Have a perfect Shabbos and a blessed new month of Nissan (not the car),
Rabbi Ephraim Schwartz
RABBI SCHWARTZ COOL PLACES IN ISRAEL OF THE WEEK-
CROCO LOCO- Yes, we have it all in Israel, even crocodile farms. Now what do crocodiles have to do with Israel you ask? Well in ancient times we have testimonies of crocodiles living in Israel. Particularly as we come to the holiday of Passover and we read the story of Pharoh and Moshe throwing the staff to the floor where it turns into a tannin- which is a crocodile (not a snake as many mistranslate it) Croco loco might be a great place to visit this Chol Hamoed to bring the story home to your children.
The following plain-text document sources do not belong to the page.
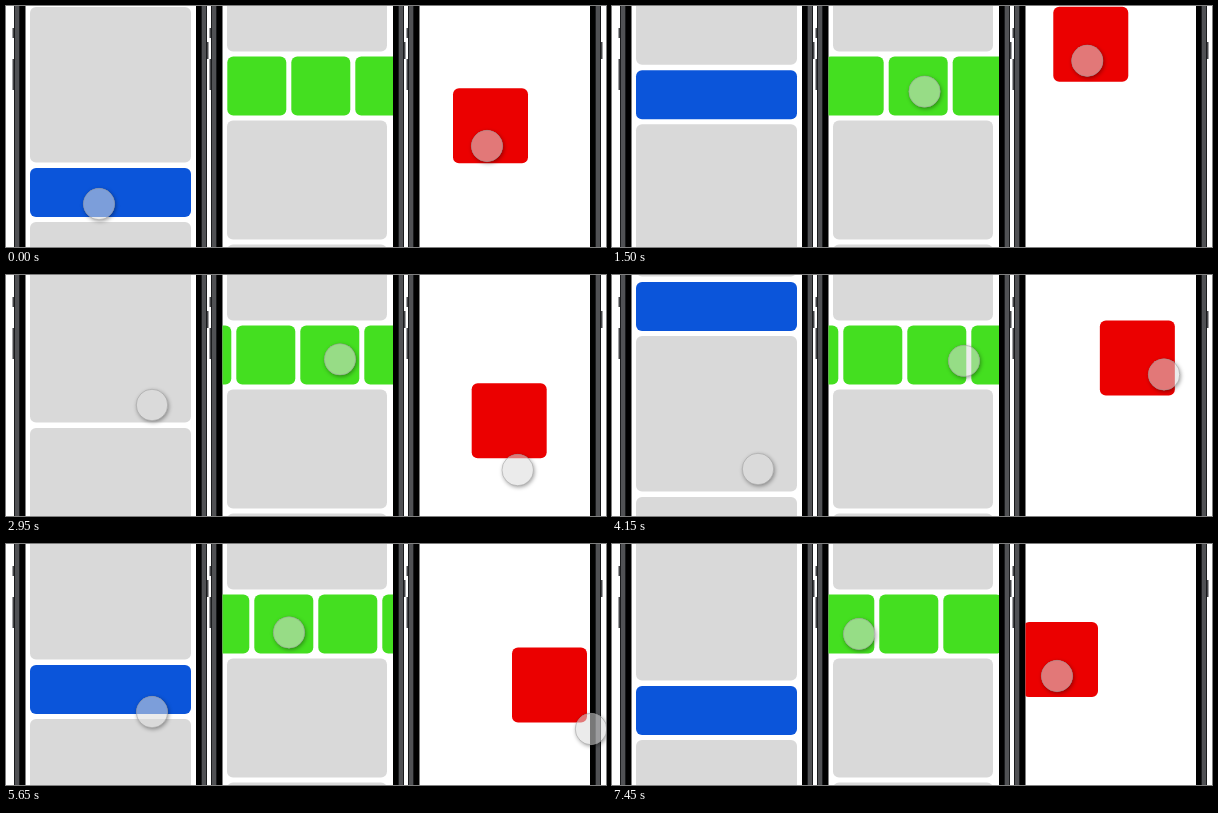
An HTML page with a canvas that plays this animation: 600 by 241 pixels, repeating every 7.5 s.

```html
<!DOCTYPE html>
<html lang="en">
<head>
<meta charset="utf-8">
<title>Touch gestures</title>
<style>
html, body { margin: 0; width: 100%; height: 100%; overflow: hidden; background: #fff; }
canvas { display: block; }
</style>
</head>
<body>
<canvas id="stage" width="600" height="241"></canvas>
<script>
const ctx = document.getElementById('stage').getContext('2d');
const W = 600, H = 241, LOOP = 7500, STEP = 50, FADE = 120;
const GRAY = '#d9d9d9', BLUE = '#0b55da', GREEN = '#44df20', RED = '#eb0000';
const PITCH = 161, TILE = 64;

// Eases from one [time, value] point to the next, at rest on each
function swing(t, ...points) {
  if (t <= points[0][0]) return points[0][1];
  for (let i = 1; i < points.length; i++) {
    const [t0, a] = points[i - 1], [t1, b] = points[i];
    if (t < t1) return a + (b - a) * (1 - Math.cos(Math.PI * (t - t0) / (t1 - t0))) / 2;
  }
  return points.at(-1)[1];
}

// Opacity of a finger that is down during the given spans
function shown(t, ...spans) {
  const level = ([from, to]) => Math.min((t - from) / FADE, (to - t) / FADE, 1);
  return Math.max(0, ...spans.map(level));
}

// Past the limit the box follows the finger only partly
const resist = (v, limit, k) => v < limit ? v : limit + (v - limit) * k;

function rect(x, y, w, h, color) {
  ctx.fillStyle = color;
  ctx.fillRect(x, y, w, h);
}

function card(x, y, w, h, color) {
  ctx.fillStyle = color;
  ctx.beginPath();
  ctx.roundRect(x, y, w, h, 6);
  ctx.fill();
}

function phone(x, content) {
  rect(x, 0, 193, H, '#1a1b1d');
  rect(x + 1, 0, 4, H, '#505154');
  rect(x + 188, 0, 4, H, '#505154');
  rect(x + 6, 0, 181, H, '#000');
  rect(x - 1.5, 22, 1.5, 10, '#444548');
  rect(x - 1.5, 53, 1.5, 31, '#444548');
  rect(x + 193, 36, 1.5, 17, '#444548');
  ctx.save();
  ctx.beginPath();
  ctx.rect(x + 11.5, 0, 170.5, H);
  ctx.clip();
  rect(x + 11, 0, 172, H, '#fff');
  content();
  ctx.restore();
}

function touch(x, y, alpha = 1) {
  if (!alpha) return;
  const disc = () => ctx.arc(x, y, 15.7, 0, Math.PI * 2);
  ctx.save();
  ctx.globalAlpha = alpha;

  // Soft shadow, only outside the disc
  ctx.save();
  ctx.beginPath();
  ctx.rect(0, 0, W, H);
  disc();
  ctx.clip('evenodd');
  ctx.shadowColor = 'rgba(0,0,0,.4)';
  ctx.shadowBlur = 4;
  ctx.shadowOffsetX = 1;
  ctx.shadowOffsetY = 1.5;
  ctx.fillStyle = '#aaa';
  ctx.beginPath();
  disc();
  ctx.fill();
  ctx.restore();

  ctx.beginPath();
  disc();
  ctx.fillStyle = 'rgba(218,218,218,.55)';
  ctx.fill();
  ctx.strokeStyle = 'rgba(150,150,150,.55)';
  ctx.lineWidth = 0.8;
  ctx.stroke();
  ctx.restore();
}

function drawList(t) {
  const y = swing(t, [790, 162], [2150, -21], [2950, -62], [4150, 7], [5650, 121], [6300, 142]);
  for (let i = -2; i < 3; i++) card(24, y + i * PITCH + (i < 0 ? 0 : 54), 161, 155.5, GRAY);
  card(24, y, 161, 49, BLUE);
}

function drawRow(t) {
  card(221, -60, 160, 105.5, GRAY);
  card(221, 114.5, 160, 119, GRAY);
  card(221, 238.5, 160, 60, GRAY);
  const dx = swing(t, [1200, 0], [2150, -38], [2950, -119], [4150, -182], [5650, -229], [7450, -338]);
  for (let i = 0; i < 10; i++) card(221.3 + i * TILE + dx, 50.5, 59, 59, GREEN);
}

function drawBox(x, y) {
  card(resist(x, 485, 0.55) - 34, resist(y, 133, 0.47) - 54, 75, 75, RED);
}

function draw(t) {
  const boxX = swing(t, [0, 481], [900, 487], [2150, 462], [3650, 552], [4150, 552], [5650, 585], [7450, 445]);
  const boxY = swing(t, [0, 140], [300, 208], [1150, 8], [2200, 195], [2950, 195],
    [4900, 54], [5650, 185], [6200, 84], [7000, 180], [7450, 132]);

  rect(0, 0, W, H, '#fff');
  phone(8, () => drawList(t));
  phone(205, () => drawRow(t));
  phone(402, () => drawBox(boxX, boxY));

  touch(
    swing(t, [0, 93], [300, 42], [900, 140], [1150, 146], [6300, 146], [6950, 48]),
    swing(t, [0, 198], [900, 196], [1500, 80], [2150, 196], [2950, 130], [4150, 194], [4900, 120], [5650, 168], [6300, 182]),
    shown(t, [-FADE, 1500], [2000, 4400], [5100, 7000])
  );
  touch(
    swing(t, [900, 328], [2150, 295], [2950, 334], [4150, 352], [5650, 283], [7450, 247]),
    swing(t, [900, 87], [2150, 84], [7450, 90]),
    shown(t, [760, 2300], [2800, 3100], [4000, LOOP + FADE])
  );
  touch(boxX, boxY);
}

const start = performance.now();
function frame() {
  const t = (performance.now() - start) % LOOP;
  draw(Math.floor(t / STEP) * STEP);
  requestAnimationFrame(frame);
}
frame();
</script>
</body>
</html>
```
Established in 2006 this crocodile farm raises crocodiles in order to repopulate the species and control the poaching that threatened them for their very expensive skin (up to 30 thousand dollars for some nice ones). The tour of this really cool farm will share with you many of the cool facts about crocodiles, their different layers of teeth that constantly re-grow, their miraculous skin that absorbs the heat and helps them cool off, their eating habits (once every few days-as they digest it all leaving just clear white excretions with almost no waste..) and your children or you can even be pet the baby crocs. Located in the beautiful south of Israel in the Arava and not too far from the Dead Sea Croco-Loco is agreat place for fascinating exploration of one of Hashems most incredible species.
RABBI SCHWARTZ FAVORITE QUOTE OF THE WEEK
The Holocaust was an obscene period in our nation's history. I mean in this century's history. But we all lived in this century. I didn't live in this century.
(can you believe this man was our vice-president?)